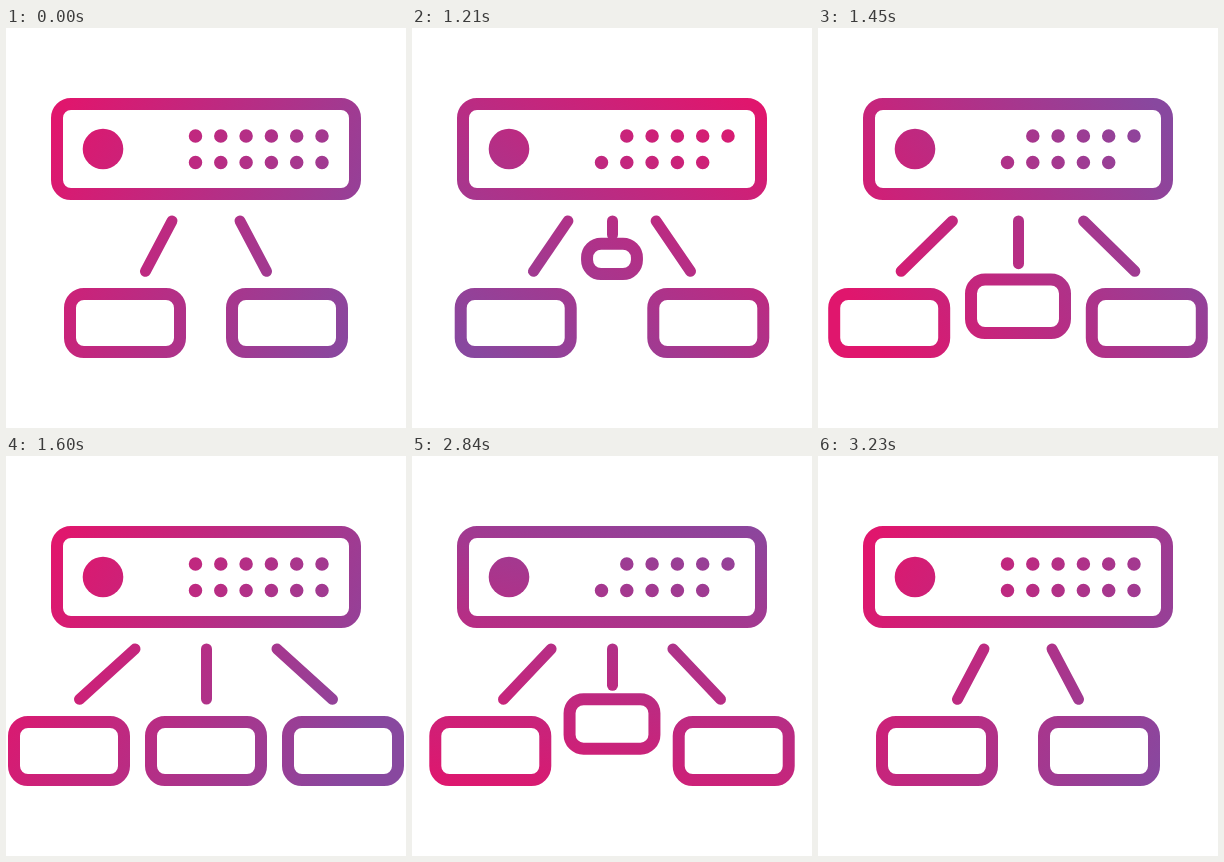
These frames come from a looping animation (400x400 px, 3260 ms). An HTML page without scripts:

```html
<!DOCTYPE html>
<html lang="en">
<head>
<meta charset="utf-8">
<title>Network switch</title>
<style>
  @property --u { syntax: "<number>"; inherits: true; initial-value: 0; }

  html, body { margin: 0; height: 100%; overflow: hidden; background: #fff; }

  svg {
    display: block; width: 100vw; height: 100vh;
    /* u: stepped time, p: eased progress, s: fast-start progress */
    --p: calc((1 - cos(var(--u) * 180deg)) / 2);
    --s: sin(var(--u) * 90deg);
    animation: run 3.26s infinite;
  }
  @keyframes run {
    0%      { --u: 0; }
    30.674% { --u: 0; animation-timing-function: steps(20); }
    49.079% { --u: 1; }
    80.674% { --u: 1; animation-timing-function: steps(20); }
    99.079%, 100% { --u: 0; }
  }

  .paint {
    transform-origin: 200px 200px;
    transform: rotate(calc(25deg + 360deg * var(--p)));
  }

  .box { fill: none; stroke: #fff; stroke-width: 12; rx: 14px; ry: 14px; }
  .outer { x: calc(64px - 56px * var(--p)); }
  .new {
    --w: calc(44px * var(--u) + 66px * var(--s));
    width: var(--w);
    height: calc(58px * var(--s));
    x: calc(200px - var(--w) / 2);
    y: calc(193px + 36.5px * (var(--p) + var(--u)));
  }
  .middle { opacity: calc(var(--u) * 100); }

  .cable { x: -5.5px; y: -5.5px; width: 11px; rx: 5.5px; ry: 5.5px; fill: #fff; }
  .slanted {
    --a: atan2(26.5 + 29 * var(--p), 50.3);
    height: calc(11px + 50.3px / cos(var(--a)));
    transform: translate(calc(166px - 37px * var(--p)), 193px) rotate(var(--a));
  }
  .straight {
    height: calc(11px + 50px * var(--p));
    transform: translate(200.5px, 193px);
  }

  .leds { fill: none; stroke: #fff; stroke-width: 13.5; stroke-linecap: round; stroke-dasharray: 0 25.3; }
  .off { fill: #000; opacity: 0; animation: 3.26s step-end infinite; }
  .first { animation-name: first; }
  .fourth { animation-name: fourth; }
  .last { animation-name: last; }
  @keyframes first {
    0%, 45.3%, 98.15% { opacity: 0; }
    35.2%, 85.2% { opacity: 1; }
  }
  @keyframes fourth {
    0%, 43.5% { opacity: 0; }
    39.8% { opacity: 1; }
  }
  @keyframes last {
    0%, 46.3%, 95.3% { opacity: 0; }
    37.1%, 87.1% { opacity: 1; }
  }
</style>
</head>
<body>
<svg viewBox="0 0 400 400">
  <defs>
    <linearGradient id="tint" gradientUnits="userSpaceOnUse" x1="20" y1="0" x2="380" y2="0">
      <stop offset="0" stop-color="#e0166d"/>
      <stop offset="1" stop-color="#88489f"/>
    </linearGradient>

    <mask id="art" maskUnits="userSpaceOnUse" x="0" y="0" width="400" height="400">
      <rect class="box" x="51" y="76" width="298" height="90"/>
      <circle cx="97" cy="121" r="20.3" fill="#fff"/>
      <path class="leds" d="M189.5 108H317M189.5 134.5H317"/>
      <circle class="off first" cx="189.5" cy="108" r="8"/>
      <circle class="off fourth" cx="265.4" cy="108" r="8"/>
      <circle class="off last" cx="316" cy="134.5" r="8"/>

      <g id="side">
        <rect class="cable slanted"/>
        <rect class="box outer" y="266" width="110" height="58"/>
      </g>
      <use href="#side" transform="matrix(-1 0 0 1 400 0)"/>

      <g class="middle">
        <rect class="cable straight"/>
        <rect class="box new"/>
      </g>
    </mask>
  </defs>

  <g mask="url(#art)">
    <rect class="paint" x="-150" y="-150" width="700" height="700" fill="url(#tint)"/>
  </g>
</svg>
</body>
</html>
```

--

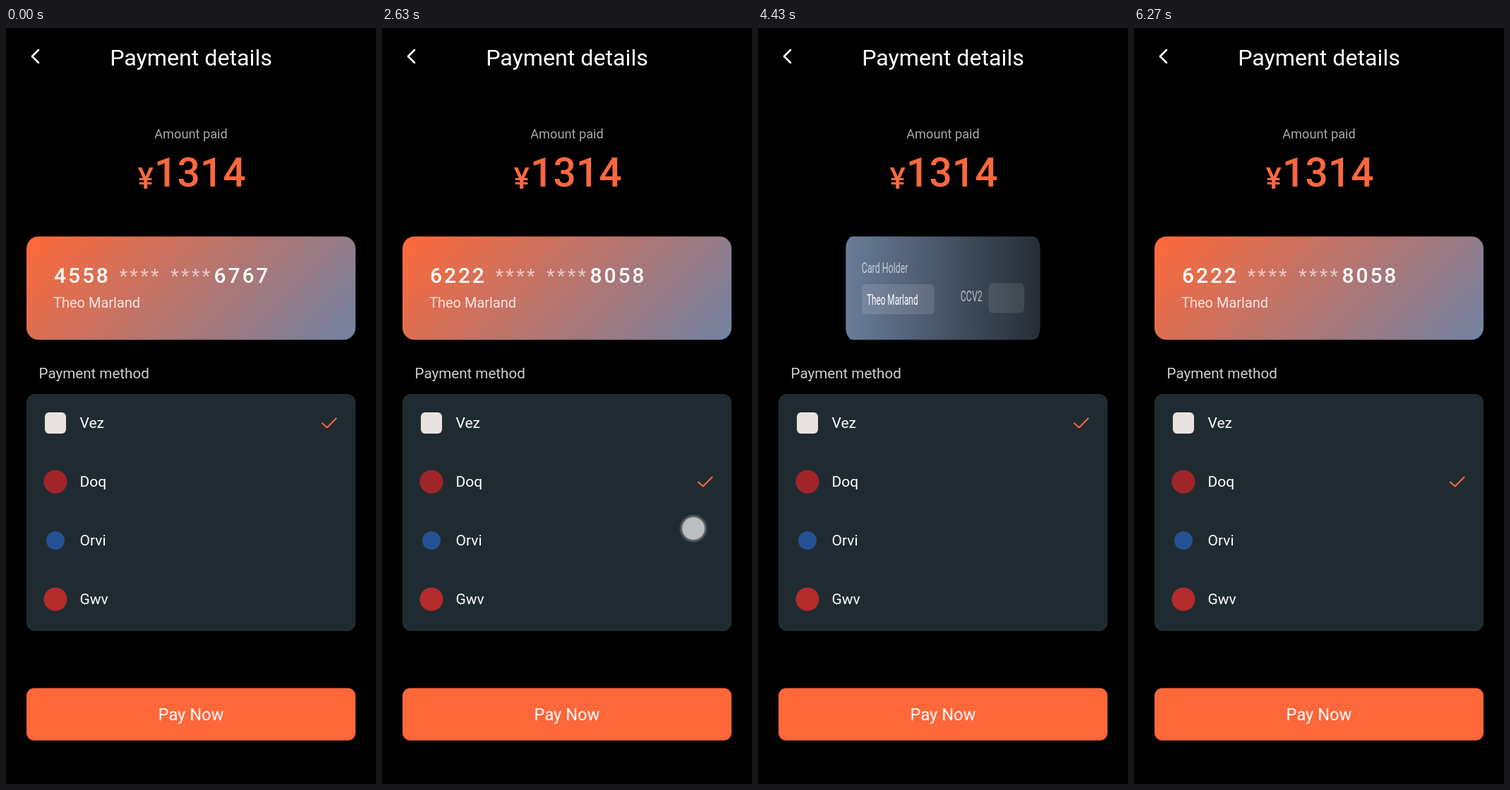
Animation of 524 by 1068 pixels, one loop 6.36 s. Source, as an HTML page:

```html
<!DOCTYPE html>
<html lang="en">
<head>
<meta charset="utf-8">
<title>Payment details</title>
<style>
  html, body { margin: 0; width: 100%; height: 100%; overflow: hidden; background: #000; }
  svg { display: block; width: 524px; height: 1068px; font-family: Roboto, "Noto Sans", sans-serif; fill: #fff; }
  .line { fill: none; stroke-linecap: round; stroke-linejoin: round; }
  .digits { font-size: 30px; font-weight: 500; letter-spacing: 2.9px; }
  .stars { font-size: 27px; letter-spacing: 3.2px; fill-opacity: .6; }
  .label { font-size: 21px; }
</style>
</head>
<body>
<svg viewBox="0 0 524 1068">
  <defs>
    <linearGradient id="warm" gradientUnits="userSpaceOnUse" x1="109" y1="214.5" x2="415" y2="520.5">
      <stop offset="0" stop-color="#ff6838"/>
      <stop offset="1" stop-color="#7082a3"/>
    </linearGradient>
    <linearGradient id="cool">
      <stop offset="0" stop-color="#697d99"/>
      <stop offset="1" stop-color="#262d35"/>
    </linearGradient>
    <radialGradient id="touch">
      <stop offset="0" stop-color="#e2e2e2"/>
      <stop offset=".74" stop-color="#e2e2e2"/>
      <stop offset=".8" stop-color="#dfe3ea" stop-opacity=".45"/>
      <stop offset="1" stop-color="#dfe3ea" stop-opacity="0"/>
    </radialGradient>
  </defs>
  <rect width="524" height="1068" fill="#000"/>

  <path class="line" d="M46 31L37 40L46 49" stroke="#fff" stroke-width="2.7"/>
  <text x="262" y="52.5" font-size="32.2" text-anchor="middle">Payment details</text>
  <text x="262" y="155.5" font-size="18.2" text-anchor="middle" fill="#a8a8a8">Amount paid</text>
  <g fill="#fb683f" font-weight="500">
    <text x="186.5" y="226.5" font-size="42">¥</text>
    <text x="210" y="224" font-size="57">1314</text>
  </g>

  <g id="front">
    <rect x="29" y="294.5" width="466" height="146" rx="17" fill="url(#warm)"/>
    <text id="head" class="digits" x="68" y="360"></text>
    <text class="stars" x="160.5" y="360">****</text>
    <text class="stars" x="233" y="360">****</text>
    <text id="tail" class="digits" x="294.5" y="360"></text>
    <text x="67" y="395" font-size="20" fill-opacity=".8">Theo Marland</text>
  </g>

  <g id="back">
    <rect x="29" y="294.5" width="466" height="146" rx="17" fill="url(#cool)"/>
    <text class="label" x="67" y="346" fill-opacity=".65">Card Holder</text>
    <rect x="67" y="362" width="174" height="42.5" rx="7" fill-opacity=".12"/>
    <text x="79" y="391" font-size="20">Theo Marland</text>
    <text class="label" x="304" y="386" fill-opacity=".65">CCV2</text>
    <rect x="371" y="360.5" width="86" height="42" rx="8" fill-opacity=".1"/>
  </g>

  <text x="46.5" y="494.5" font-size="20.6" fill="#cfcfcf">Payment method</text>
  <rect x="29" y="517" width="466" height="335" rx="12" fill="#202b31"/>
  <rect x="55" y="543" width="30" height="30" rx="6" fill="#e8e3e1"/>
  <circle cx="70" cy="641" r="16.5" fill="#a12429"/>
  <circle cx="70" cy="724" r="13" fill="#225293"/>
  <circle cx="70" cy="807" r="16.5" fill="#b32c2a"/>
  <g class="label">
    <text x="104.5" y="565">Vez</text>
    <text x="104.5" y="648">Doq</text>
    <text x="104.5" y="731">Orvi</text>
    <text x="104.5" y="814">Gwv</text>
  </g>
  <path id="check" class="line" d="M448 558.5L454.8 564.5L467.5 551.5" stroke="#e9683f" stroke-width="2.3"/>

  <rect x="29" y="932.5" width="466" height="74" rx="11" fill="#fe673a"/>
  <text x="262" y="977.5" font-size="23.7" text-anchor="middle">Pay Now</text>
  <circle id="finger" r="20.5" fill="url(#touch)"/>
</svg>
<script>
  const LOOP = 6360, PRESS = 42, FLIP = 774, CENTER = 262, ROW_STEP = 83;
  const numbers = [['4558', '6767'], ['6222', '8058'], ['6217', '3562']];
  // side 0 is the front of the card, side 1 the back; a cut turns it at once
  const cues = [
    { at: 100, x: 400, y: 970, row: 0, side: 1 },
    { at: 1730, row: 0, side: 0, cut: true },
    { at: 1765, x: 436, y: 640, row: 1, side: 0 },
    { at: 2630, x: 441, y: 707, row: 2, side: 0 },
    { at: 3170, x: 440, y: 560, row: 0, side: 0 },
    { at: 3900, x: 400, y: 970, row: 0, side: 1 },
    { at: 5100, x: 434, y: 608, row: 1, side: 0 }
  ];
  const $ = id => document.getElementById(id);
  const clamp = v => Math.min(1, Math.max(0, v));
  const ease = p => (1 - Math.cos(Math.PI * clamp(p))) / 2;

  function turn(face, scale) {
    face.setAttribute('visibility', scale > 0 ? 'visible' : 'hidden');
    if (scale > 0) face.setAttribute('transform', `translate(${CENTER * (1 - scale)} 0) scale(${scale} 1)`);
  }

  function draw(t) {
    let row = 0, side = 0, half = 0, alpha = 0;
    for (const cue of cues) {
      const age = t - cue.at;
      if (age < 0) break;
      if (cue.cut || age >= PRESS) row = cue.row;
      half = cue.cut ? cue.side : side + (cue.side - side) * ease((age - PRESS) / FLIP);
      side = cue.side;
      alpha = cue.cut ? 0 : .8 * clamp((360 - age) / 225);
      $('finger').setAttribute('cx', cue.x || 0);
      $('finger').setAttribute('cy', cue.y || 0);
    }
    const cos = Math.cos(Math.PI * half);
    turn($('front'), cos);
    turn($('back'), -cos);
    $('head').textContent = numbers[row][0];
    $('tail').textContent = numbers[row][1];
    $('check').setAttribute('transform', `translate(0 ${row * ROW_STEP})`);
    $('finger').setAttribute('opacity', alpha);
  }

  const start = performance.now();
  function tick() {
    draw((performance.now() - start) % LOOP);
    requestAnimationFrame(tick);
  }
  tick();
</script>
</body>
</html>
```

**PROBLEM TO WORK ON:**
Reply with nothing except the number of lines in the listing above that include the string "stars".

**REPLY TO THE TASK:**
3